WASHINGTON (Reuters) – The Trump administration ratcheted up pressure on Venezuela’s President Nicolas Maduro on Wednesday, announcing U.S. recognition of the country’s opposition leader as interim president and signaling potential new sanctions against its vital oil sector.
Juan Guaido, President of Venezuela’s National Assembly, greets supporters during a rally against Venezuelan President Nicolas Maduro’s government and to commemorate the 61st anniversary of the end of the dictatorship of Marcos Perez Jimenez in Caracas, Venezuela January 23, 2019. REUTERS/Carlos Garcia Rawlins
With street protests against Maduro underway across Venezuela, Trump said the United States recognized Juan Guaido, head of the opposition-controlled Congress, as the country’s leader and called socialist President Nicolas Maduro’s government “illegitimate.”
“I will continue to use the full weight of United States economic and diplomatic power to press for the restoration of Venezuelan democracy,” Trump said in a statement, encouraging other governments in the Western Hemisphere to also recognize Guaido.
The administration had been waiting to issue its announcement after Guaido had been sworn in as the country’s temporary president on Wednesday, people familiar with the matter told Reuters.
U.S. Secretary of State Mike Pompeo, in a statement, called on Maduro to step aside and urged the country’s military to support efforts to restore democracy.
Venezuelan opposition sympathizers had been urging Guaido to assume the presidency since Maduro was inaugurated to a second term on Jan. 10 following a widely boycotted election last year that the United States and many other foreign governments described as fraudulent.
The 35-year-old Guaido has energized the opposition with a campaign to declare Maduro a usurper and has promised a transition to a new government in a nation suffering a hyperinflationary economic collapse.
Guaido, a newcomer on the national scene who was elected to head Congress on Jan. 5, had said earlier he was willing to replace Maduro if he had the support of the military, with the aim of then calling for free elections.
U.S. officials in recent days had stated openly that Maduro no longer had a legitimate claim on power.
The sources acknowledged that formal recognition of Guaido would be complicated by questions of how to deal with Venezuela’s U.S.-based diplomats and who would now control its bank accounts and other U.S. assets.
It was also unknown whether Guaido and the opposition-controlled Congress would now try to exert control over Citgo, the U.S. refining arm of Venezuela’s state-run oil company PDVSA.
Such a move could also backfire if Maduro used Guaido’s swearing-in and U.S. recognition of him as a pretext to take action such as detaining him.
Canada also plans to recognize Guaido, a Canadian government official said on Wednesday.
OIL SANCTIONS UNDER REVIEW
Adding to pressure on Maduro, multiple sources said the Trump administration could impose new U.S. sanctions on Venezuela’s vital oil sector as soon as this week if the political situation there deteriorates further.

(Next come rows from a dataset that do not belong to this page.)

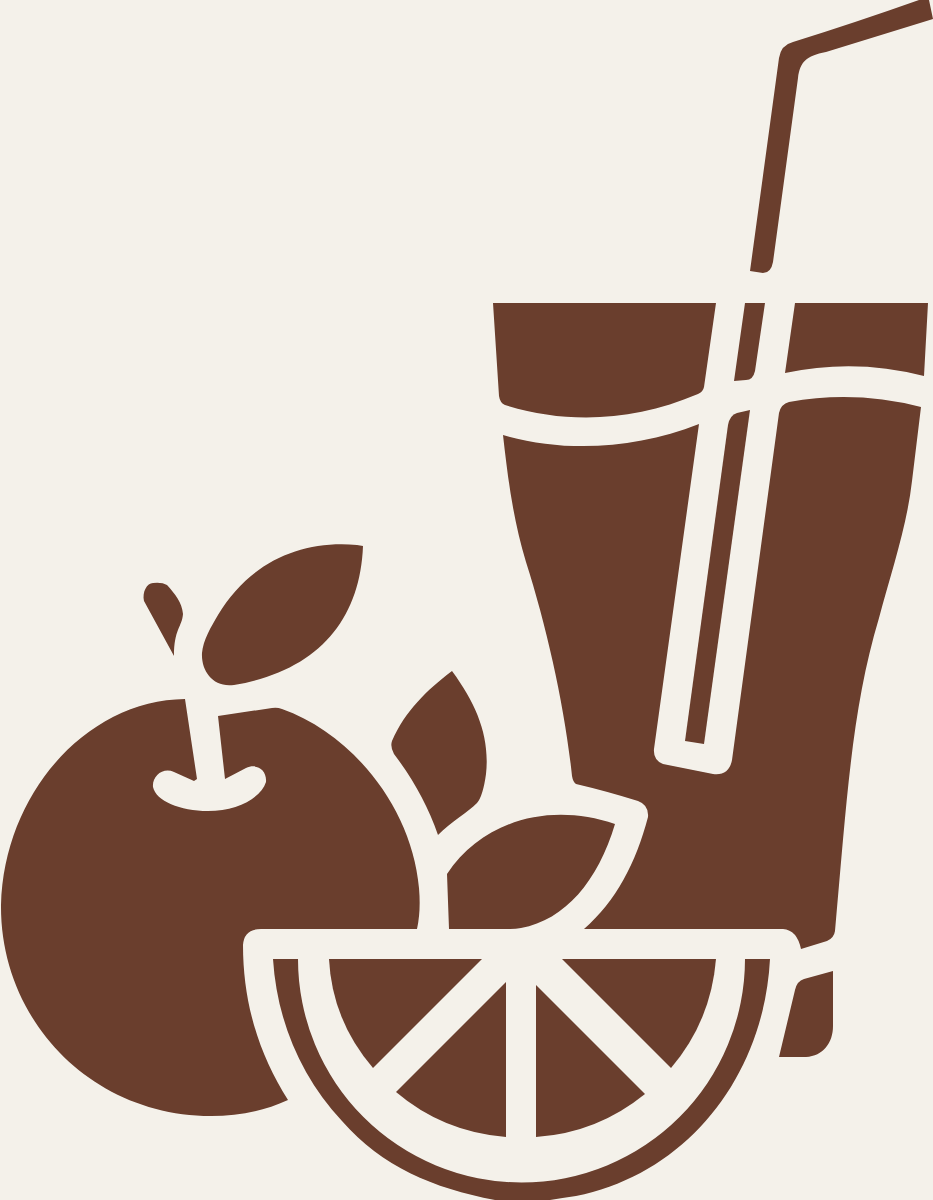
<!DOCTYPE html>
<html lang="en">
<head>
<meta charset="utf-8">
<title>Fruit and juice</title>
<style>
:root { --cream: #f4f1ea; --brown: #6a3e2d; }
html, body { margin: 0; background: var(--cream); overflow: hidden; }
.artwork { display: block; width: 933px; height: 1200px; fill: var(--brown); }
</style>
</head>
<body>
<svg class="artwork" viewBox="0 0 933 1200" role="img" aria-label="An apple, a citrus slice with leaves and a glass of juice with a straw">
  <g id="straw">
    <path d="M750 271L779 58Q781 45 793 42Q854 23 919 0H929L933 19L826 52C806 56 800 62 798 78L773 262Q771 273 763 273Z"/>
    <path d="M745 303H765L755 371Q753 380 746 380L734 381Z"/>
    <path d="M750 410L704 744L685 741L728 425Q730 415 737 413Z"/>
  </g>

  <g id="glass">
    <path d="M493 303H716L704 387Q703 392 698 394C632 422 566 424 505 405Q500 403 499 396Z"/>
    <path d="M795 303H928L924 376Q855 358 785 373Z"/>
    <path d="M503 435C566 453 635 449 699 424L654 749Q653 760 663 764L713 774Q729 776 732 760L779 413Q781 404 789 402Q855 390 921 407L912 481C907 526 891 573 879 618C852 708 847 797 835 931Q834 938 827 941L801 949Q797 930 783 929H584C616 901 636 863 648 817Q649 805 638 801Q606 791 576 784Q573 782 572 776C565 708 547 628 526 562C513 519 508 479 503 435Z"/>
    <path d="M833 971V1026C833 1043 823 1056 806 1057H779L795 990Q797 981 804 979Z"/>
  </g>

  <g id="apple">
    <path d="M185 699L197 779L194 781L174 772C163 767 152 776 153 787C156 801 180 811 208 811C237 811 261 798 266 782C267 770 257 763 246 768L225 779L218 716L272 708Q277 707 282 709C351 733 412 807 419 888Q421 911 417 929H261Q244 929 243 945C243 1005 260 1056 288 1100C264 1111 239 1116 211 1116C92 1116 0 1021 1 905C4 792 88 700 185 699Z"/>
    <path d="M174 656L144 601C142 592 147 583 153 583Q162 582 167 585C175 594 182 602 183 614C182 627 174 629 174 656Z"/>
    <path d="M363 546C360 621 317 671 234 685C213 688 201 671 202 653C203 640 211 627 218 615C250 562 301 540 357 545Z"/>
  </g>

  <g id="sprig">
    <path d="M452 671C477 705 490 737 486 774Q483 796 477 803C468 812 451 822 438 835C428 806 413 779 394 754Q390 747 392 741C405 711 427 690 452 671Z"/>
    <path d="M615 824C598 881 565 920 521 928Q516 929 510 929H449L447 874C483 820 550 802 615 824Z"/>
  </g>

  <g id="citrus-slice">
    <path d="M273 959H298A223 223 0 0 0 745 959H770C764 1076 687 1174 576 1196Q562 1198 550 1200H495C433 1188 382 1167 342 1121C301 1077 277 1021 273 959Z"/>
    <path d="M329 959H482L373 1068Q332 1020 329 959Z"/>
    <path d="M562 959H716Q711 1021 671 1068Z"/>
    <path d="M506 982V1137Q443 1132 396 1092Z"/>
    <path d="M536 985L645 1094Q597 1133 536 1137Z"/>
  </g>
</svg>
</body>
</html>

U.S. officials are considering a range of potential measures, including restricting U.S. imports of Venezuelan oil or even a full ban, to punish Maduro’s government, but no final decisions have been made as Washington closely watches the street protests unfolding in the country, two people familiar with the matter told Reuters.
Two other sources briefed on the matter said the U.S. administration had privately informed U.S. energy companies of its deliberations.
The administration’s decision on whether to go ahead could depend on how harshly Maduro cracks down on protesters and how he responds to Guaido’s swearing-in, several of the sources said.
Since late last year, the White House has also been considering whether to put Venezuela’s on the U.S. list of state sponsors of terrorism, U.S. officials have said.
The White House has been growing frustrated with existing sanctions on Venezuela which have so far spared oil exports, feeling they have not had the desired effect.
Cutting off Venezuela’s exports would choke off revenue to the Western Hemisphere’s only OPEC member-nation.
The United States has held off on broad, oil-related measures for now, mindful of the potential not only for deepening the suffering of the Venezuelan people but also the risk of causing problems for U.S. companies and consumers.
U.S. refiners such as Valero, Chevron and PBF Energy have had discussions about the possibility of such sanctions with the Trump administration in recent weeks, and companies have already started bidding up prices for alternative types of crude to replace the Venezuelan grades.
The sources said it was unclear whether a crude ban, if initiated, would be phased in or immediate, or whether it would also seek to cut off Venezuela’s ability to sell oil to other international buyers.
Venezuelan crude exports to the United States last year fell 15 percent to the lowest annual average in nearly three decades, according to Refinitiv Eikon data, as fast-declining oil output and financial sanctions continued to hit sales.
Still, some U.S. refineries have equipment specifically designed for heavy grades of crude like those from Venezuela. They imported about 500,000 barrels per day (bpd) last year, according to the U.S. Energy Information Administration.
Reporting by Matt Spetalnick, Roberta Rampton and Jarrett Renshaw; additional reporting by Patricia Zengerle; editing by Tom Brown and James Dalgleish